▶ **WORK TO BE COMPLETED**: These records need to be repeated exactly, every one of them.

*** INPUT DATA ***

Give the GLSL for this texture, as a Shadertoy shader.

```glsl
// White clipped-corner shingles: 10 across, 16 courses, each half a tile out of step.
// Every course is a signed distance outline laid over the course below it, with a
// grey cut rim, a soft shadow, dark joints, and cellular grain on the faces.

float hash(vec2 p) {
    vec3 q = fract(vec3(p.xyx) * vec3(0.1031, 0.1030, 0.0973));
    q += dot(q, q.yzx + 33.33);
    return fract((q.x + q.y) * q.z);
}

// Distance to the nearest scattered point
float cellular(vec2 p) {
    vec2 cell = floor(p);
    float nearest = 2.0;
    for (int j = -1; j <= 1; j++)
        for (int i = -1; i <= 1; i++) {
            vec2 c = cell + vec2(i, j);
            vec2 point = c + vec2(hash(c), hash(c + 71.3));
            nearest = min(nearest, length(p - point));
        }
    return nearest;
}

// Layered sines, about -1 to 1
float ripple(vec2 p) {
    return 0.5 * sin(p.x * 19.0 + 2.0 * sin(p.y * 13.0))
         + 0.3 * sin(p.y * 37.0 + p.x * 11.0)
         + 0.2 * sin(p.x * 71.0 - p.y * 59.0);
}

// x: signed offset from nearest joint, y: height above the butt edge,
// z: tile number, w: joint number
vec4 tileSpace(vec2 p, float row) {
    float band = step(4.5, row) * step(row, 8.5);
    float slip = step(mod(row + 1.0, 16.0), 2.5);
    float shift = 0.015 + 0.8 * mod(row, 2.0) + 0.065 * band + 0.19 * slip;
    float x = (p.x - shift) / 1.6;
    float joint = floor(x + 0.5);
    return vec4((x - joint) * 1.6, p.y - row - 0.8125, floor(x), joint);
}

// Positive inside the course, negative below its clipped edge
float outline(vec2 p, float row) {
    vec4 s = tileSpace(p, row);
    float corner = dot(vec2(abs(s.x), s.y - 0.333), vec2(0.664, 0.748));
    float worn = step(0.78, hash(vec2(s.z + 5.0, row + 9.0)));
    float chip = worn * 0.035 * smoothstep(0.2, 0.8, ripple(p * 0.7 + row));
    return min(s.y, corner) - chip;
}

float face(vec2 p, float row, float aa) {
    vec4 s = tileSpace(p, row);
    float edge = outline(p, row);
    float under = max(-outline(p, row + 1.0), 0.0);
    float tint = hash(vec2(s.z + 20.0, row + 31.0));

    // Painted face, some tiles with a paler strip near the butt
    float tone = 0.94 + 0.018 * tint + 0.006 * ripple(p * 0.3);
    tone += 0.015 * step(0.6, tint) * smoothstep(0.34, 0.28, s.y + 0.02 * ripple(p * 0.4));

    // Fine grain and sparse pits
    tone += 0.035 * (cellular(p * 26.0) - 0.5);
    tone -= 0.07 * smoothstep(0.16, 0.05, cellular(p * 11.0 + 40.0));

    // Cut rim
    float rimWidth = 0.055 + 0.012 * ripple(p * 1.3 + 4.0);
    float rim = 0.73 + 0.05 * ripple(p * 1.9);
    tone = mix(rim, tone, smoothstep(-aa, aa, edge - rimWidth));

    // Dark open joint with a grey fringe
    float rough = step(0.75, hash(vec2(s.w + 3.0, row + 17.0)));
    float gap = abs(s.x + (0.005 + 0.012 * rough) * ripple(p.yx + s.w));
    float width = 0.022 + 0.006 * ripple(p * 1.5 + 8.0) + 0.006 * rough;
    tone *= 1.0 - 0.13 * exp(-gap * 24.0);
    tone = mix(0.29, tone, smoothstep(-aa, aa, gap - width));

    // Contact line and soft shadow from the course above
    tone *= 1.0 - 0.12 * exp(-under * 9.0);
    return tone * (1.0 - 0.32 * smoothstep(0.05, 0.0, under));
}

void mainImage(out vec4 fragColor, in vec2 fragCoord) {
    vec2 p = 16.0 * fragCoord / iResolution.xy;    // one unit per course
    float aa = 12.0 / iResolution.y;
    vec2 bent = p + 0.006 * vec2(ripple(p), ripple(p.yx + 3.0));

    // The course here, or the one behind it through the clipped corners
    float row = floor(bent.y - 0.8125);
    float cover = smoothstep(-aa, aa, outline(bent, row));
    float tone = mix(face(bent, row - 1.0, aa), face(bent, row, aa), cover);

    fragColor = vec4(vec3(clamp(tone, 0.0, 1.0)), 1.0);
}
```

*** End of INPUT DATA ***

▶ **SOLUTION TO THIS TASK**:
Give the GLSL for this texture, as a Shadertoy shader.

```glsl
// White clipped-corner shingles: 10 across, 16 courses, each half a tile out of step.
// Every course is a signed distance outline laid over the course below it, with a
// grey cut rim, a soft shadow, dark joints, and cellular grain on the faces.

float hash(vec2 p) {
    vec3 q = fract(vec3(p.xyx) * vec3(0.1031, 0.1030, 0.0973));
    q += dot(q, q.yzx + 33.33);
    return fract((q.x + q.y) * q.z);
}

// Distance to the nearest scattered point
float cellular(vec2 p) {
    vec2 cell = floor(p);
    float nearest = 2.0;
    for (int j = -1; j <= 1; j++)
        for (int i = -1; i <= 1; i++) {
            vec2 c = cell + vec2(i, j);
            vec2 point = c + vec2(hash(c), hash(c + 71.3));
            nearest = min(nearest, length(p - point));
        }
    return nearest;
}

// Layered sines, about -1 to 1
float ripple(vec2 p) {
    return 0.5 * sin(p.x * 19.0 + 2.0 * sin(p.y * 13.0))
         + 0.3 * sin(p.y * 37.0 + p.x * 11.0)
         + 0.2 * sin(p.x * 71.0 - p.y * 59.0);
}

// x: signed offset from nearest joint, y: height above the butt edge,
// z: tile number, w: joint number
vec4 tileSpace(vec2 p, float row) {
    float band = step(4.5, row) * step(row, 8.5);
    float slip = step(mod(row + 1.0, 16.0), 2.5);
    float shift = 0.015 + 0.8 * mod(row, 2.0) + 0.065 * band + 0.19 * slip;
    float x = (p.x - shift) / 1.6;
    float joint = floor(x + 0.5);
    return vec4((x - joint) * 1.6, p.y - row - 0.8125, floor(x), joint);
}

// Positive inside the course, negative below its clipped edge
float outline(vec2 p, float row) {
    vec4 s = tileSpace(p, row);
    float corner = dot(vec2(abs(s.x), s.y - 0.333), vec2(0.664, 0.748));
    float worn = step(0.78, hash(vec2(s.z + 5.0, row + 9.0)));
    float chip = worn * 0.035 * smoothstep(0.2, 0.8, ripple(p * 0.7 + row));
    return min(s.y, corner) - chip;
}

float face(vec2 p, float row, float aa) {
    vec4 s = tileSpace(p, row);
    float edge = outline(p, row);
    float under = max(-outline(p, row + 1.0), 0.0);
    float tint = hash(vec2(s.z + 20.0, row + 31.0));

    // Painted face, some tiles with a paler strip near the butt
    float tone = 0.94 + 0.018 * tint + 0.006 * ripple(p * 0.3);
    tone += 0.015 * step(0.6, tint) * smoothstep(0.34, 0.28, s.y + 0.02 * ripple(p * 0.4));

    // Fine grain and sparse pits
    tone += 0.035 * (cellular(p * 26.0) - 0.5);
    tone -= 0.07 * smoothstep(0.16, 0.05, cellular(p * 11.0 + 40.0));

    // Cut rim
    float rimWidth = 0.055 + 0.012 * ripple(p * 1.3 + 4.0);
    float rim = 0.73 + 0.05 * ripple(p * 1.9);
    tone = mix(rim, tone, smoothstep(-aa, aa, edge - rimWidth));

    // Dark open joint with a grey fringe
    float rough = step(0.75, hash(vec2(s.w + 3.0, row + 17.0)));
    float gap = abs(s.x + (0.005 + 0.012 * rough) * ripple(p.yx + s.w));
    float width = 0.022 + 0.006 * ripple(p * 1.5 + 8.0) + 0.006 * rough;
    tone *= 1.0 - 0.13 * exp(-gap * 24.0);
    tone = mix(0.29, tone, smoothstep(-aa, aa, gap - width));

    // Contact line and soft shadow from the course above
    tone *= 1.0 - 0.12 * exp(-under * 9.0);
    return tone * (1.0 - 0.32 * smoothstep(0.05, 0.0, under));
}

void mainImage(out vec4 fragColor, in vec2 fragCoord) {
    vec2 p = 16.0 * fragCoord / iResolution.xy;    // one unit per course
    float aa = 12.0 / iResolution.y;
    vec2 bent = p + 0.006 * vec2(ripple(p), ripple(p.yx + 3.0));

    // The course here, or the one behind it through the clipped corners
    float row = floor(bent.y - 0.8125);
    float cover = smoothstep(-aa, aa, outline(bent, row));
    float tone = mix(face(bent, row - 1.0, aa), face(bent, row, aa), cover);

    fragColor = vec4(vec3(clamp(tone, 0.0, 1.0)), 1.0);
}
```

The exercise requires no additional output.